‘Dumplin’ inspires self-love

Reviews

I’ll admit it: I like slightly cheesy and depressing teen fiction novels. That’s not a secret. With that being said, I can’t stand that in movies. I don’t even really like movies to begin with, if I’m being completely honest. I don’t have a very long attention span, and a lot of times, movies just don’t keep me entertained for a long time.
The book “Dumplin” is one of those books that I started to read and got bored with, so I never finished it. When the movie came out, I didn’t even really want to watch it. However, I heard amazing things about it, and saw it all over Buzzfeed for a few weeks, so I decided I was just going to bite the bullet and watch it.
And I really liked it. I didn’t think I would because the book didn’t interest me at all. Usually I like the movie much less than the book, but I genuinely thought that this movie was better.
The best part of the movie easily was the casting. I wouldn’t go so far as to say that the cast was “star-studded,” but almost every actor or actress was a person who I had seen in some movie or TV show before. Jennifer Aniston played Rosie, the main character Willowdean’s mom.
While I’m not the biggest “Friends” fan, I will admit any day that Ms. Aniston is a fantastic actress, and I personally think she pulled off her character in this movie better than a lot of other characters she has played.

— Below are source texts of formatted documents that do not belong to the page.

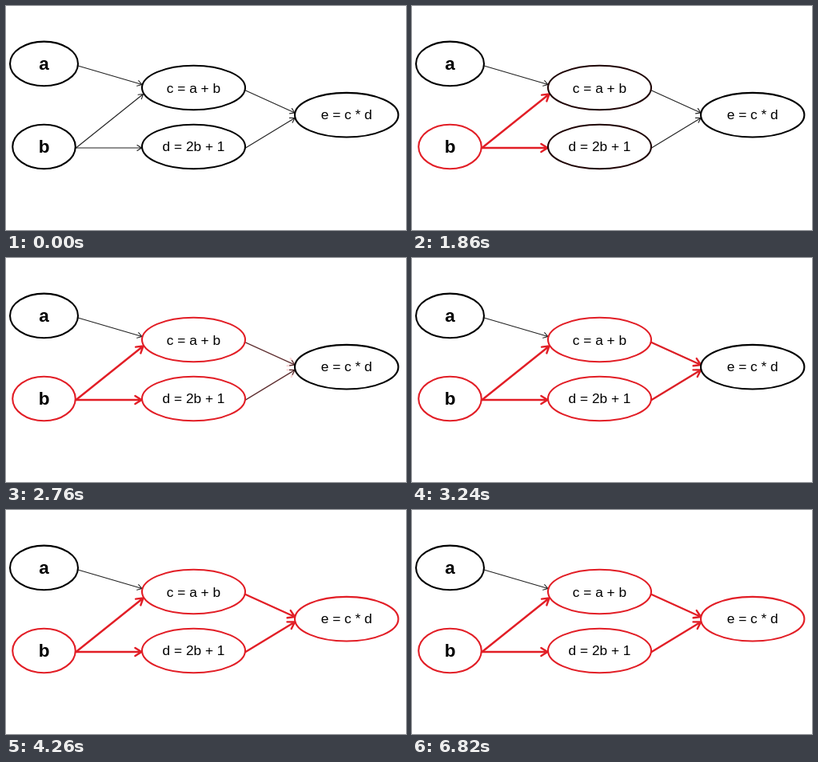
These frames come from a looping animation (500x281 px, 6.84 s). An HTML page with a canvas:

```html
<!DOCTYPE html>
<html lang="en">
<head>
<meta charset="utf-8">
<title>Computation graph</title>
<style>
html, body { margin: 0; width: 100%; height: 100%; overflow: hidden; background: #fff; }
canvas { display: block; width: 500px; height: 281px; }
</style>
</head>
<body>
<canvas id="stage"></canvas>
<script>
const LOOP = 6840, FIRST = 20, STEP = 880, FADE = 600;
const RED = '#e21e26', BLACK = '#000';
const canvas = document.getElementById('stage');
const ctx = canvas.getContext('2d');
const ratio = window.devicePixelRatio || 1;
canvas.width = 500 * ratio;
canvas.height = 281 * ratio;

// step: position in the activation order, -1 stays black
const nodes = [
  { x: 47.5, y: 72.4, rx: 42.5, label: 'a', base: 80, bold: true, step: -1 },
  { x: 47.5, y: 176.5, rx: 39.3, label: 'b', base: 184, bold: true, step: 0 },
  { x: 234.5, y: 102.5, rx: 64.5, label: 'c = a + b', base: 108.5, step: 2 },
  { x: 234.5, y: 176.5, rx: 64.5, label: 'd = 2b + 1', base: 182, step: 2 },
  { x: 425.7, y: 136.7, rx: 64.7, label: 'e = c * d', base: 142.3, step: 4 }
];
const edges = [
  { from: [90, 75], to: [170, 98.5], step: -1 },
  { from: [87.5, 178], to: [171.5, 110.5], step: 1 },
  { from: [87.5, 178], to: [169.5, 178], step: 1 },
  { from: [299.5, 106], to: [361, 134], step: 3 },
  { from: [299.5, 178], to: [361, 140.5], step: 3 }
];

function progress(step, t) {
  if (step < 0) return 0;
  return Math.min(1, Math.max(0, (t - FIRST - step * STEP) / FADE));
}

function ellipse(n, color) {
  ctx.strokeStyle = color;
  ctx.lineWidth = 2.1;
  ctx.beginPath();
  ctx.ellipse(n.x, n.y, n.rx, 27.8, 0, 0, Math.PI * 2);
  ctx.stroke();
}

function arrow({ from, to }, color, width, head) {
  const angle = Math.atan2(to[1] - from[1], to[0] - from[0]);
  ctx.strokeStyle = color;
  ctx.lineWidth = width;
  ctx.beginPath();
  ctx.moveTo(...from);
  ctx.lineTo(...to);
  const barb = side => [
    to[0] - head * Math.cos(angle + side * 0.56),
    to[1] - head * Math.sin(angle + side * 0.56)
  ];
  ctx.moveTo(...barb(1));
  ctx.lineTo(...to);
  ctx.lineTo(...barb(-1));
  ctx.stroke();
}

function withAlpha(alpha, draw) {
  if (!alpha) return;
  ctx.globalAlpha = alpha;
  draw();
  ctx.globalAlpha = 1;
}

function mix(p) {
  return `rgb(${226 * p}, ${30 * p}, ${38 * p})`;
}

function render(t) {
  ctx.setTransform(ratio, 0, 0, ratio, 0, 0);
  ctx.fillStyle = '#fff';
  ctx.fillRect(0, 0, 500, 281);
  ctx.lineCap = 'round';
  ctx.lineJoin = 'round';
  for (const e of edges) {
    const p = progress(e.step, t);
    if (p < 1) arrow(e, '#222', 1.1, 6.5);
    withAlpha(p, () => arrow(e, RED, 2.4, 9.5));
  }
  ctx.textAlign = 'center';
  for (const n of nodes) {
    ellipse(n, mix(progress(n.step, t)));
    ctx.fillStyle = BLACK;
    ctx.font = (n.bold ? 'bold 22.5px' : '17.3px') + ' "Liberation Sans", Arial, sans-serif';
    ctx.fillText(n.label, n.x, n.base);
  }
}

const start = performance.now();
function tick() {
  render((performance.now() - start) % LOOP);
  requestAnimationFrame(tick);
}
tick();
</script>
</body>
</html>
```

Dove Cameron has always annoyed me for no apparent reason, but she really stuck out to me in “Dumplin” as Bekah. She had this energy about her that she hasn’t really had before, and I thought that the character was perfect for her. On the same note, former Disney star Luke Benward played Bo, Willow’s love interest. He and Ms. Cameron had a lot of on-screen chemistry when they both starred in “Cloud 9,” and though they weren’t love interests of each other in “Dumplin,” the chemistry has carried through.
And, the casting of both Millie and Willowdean, the two heavier-set girls in the movie, was absolutely perfect. A lot of times, movies won’t cast overweight actresses to play overweight characters, instead opting to put skinny actresses in fat suits (I’m looking at you, “Insatiable”). Maddie Baillio especially, who at only 16 years old became the breakout star of “Hairspray Live!” was amazing as Millie, and is someone who I hope to continue seeing in movies. Danielle Macdonald, who you might know from “Bird Box,” stunned watchers as Willow, and was the perfect casting choice for the lead.
That brings me to my next point. This movie, completely unlike “Insatiable,” showed girls watching that body weight really just doesn’t matter, and that anyone can do anything. It’s a cheesy message, sure, but it’s something that a lot of young girls could really stand to hear nowadays.
With shows like “Insatiable” fueling eating disorders with lines like “skinny is beautiful,” it’s important for people to hear that they should be happy no matter what they look like. It’s also important to show overweight girls in mainstream movies who aren’t trying to lose weight to be “prettier.” It’s all about self confidence for the girls in the movie, which is one of the most important messages to be putting out there.
Another thing that I really enjoyed about this movie was that romance wasn’t a prevalent part of it. Don’t get me wrong – I love romance in movies, but with a movie like “Dumplin” it just wasn’t necessary. There was the perfect amount in “Dumplin,” with Willowdean’s crush, Bo, being only a side character. The romance wasn’t used to move the story along but instead as a touch to empower Willow.
And yes, the story was cheesy, and predictable, but that’s okay. If you’re looking for something to watch absentmindedly while doing something else, it’s perfect for that.
If you want something that’s hard-hitting or cinematically amazing, this probably isn’t the movie for you. It’s certainly not for everyone, but if you’re someone who leans towards cute, cheesy movies like “The Kissing Booth,” first of all, I can’t relate, but second, you’re probably going to really love “Dumplin.”